Exercise directions
Retype every record that follows, character for character.

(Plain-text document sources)
::::

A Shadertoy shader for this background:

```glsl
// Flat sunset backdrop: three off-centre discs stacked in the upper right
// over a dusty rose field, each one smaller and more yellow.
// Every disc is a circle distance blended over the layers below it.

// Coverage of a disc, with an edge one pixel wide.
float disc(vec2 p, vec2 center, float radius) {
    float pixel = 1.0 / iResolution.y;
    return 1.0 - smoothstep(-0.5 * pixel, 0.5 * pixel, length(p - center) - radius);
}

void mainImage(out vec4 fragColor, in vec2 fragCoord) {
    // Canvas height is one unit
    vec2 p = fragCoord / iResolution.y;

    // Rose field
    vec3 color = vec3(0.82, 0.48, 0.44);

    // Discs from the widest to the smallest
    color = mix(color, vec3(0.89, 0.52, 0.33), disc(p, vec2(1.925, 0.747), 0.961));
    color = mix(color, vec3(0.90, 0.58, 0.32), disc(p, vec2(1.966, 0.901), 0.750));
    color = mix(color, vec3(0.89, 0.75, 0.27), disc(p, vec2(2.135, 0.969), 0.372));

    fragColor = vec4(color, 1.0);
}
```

::::

Output of the task
A Shadertoy shader for this background:

```glsl
// Flat sunset backdrop: three off-centre discs stacked in the upper right
// over a dusty rose field, each one smaller and more yellow.
// Every disc is a circle distance blended over the layers below it.

// Coverage of a disc, with an edge one pixel wide.
float disc(vec2 p, vec2 center, float radius) {
    float pixel = 1.0 / iResolution.y;
    return 1.0 - smoothstep(-0.5 * pixel, 0.5 * pixel, length(p - center) - radius);
}

void mainImage(out vec4 fragColor, in vec2 fragCoord) {
    // Canvas height is one unit
    vec2 p = fragCoord / iResolution.y;

    // Rose field
    vec3 color = vec3(0.82, 0.48, 0.44);

    // Discs from the widest to the smallest
    color = mix(color, vec3(0.89, 0.52, 0.33), disc(p, vec2(1.925, 0.747), 0.961));
    color = mix(color, vec3(0.90, 0.58, 0.32), disc(p, vec2(1.966, 0.901), 0.750));
    color = mix(color, vec3(0.89, 0.75, 0.27), disc(p, vec2(2.135, 0.969), 0.372));

    fragColor = vec4(color, 1.0);
}
```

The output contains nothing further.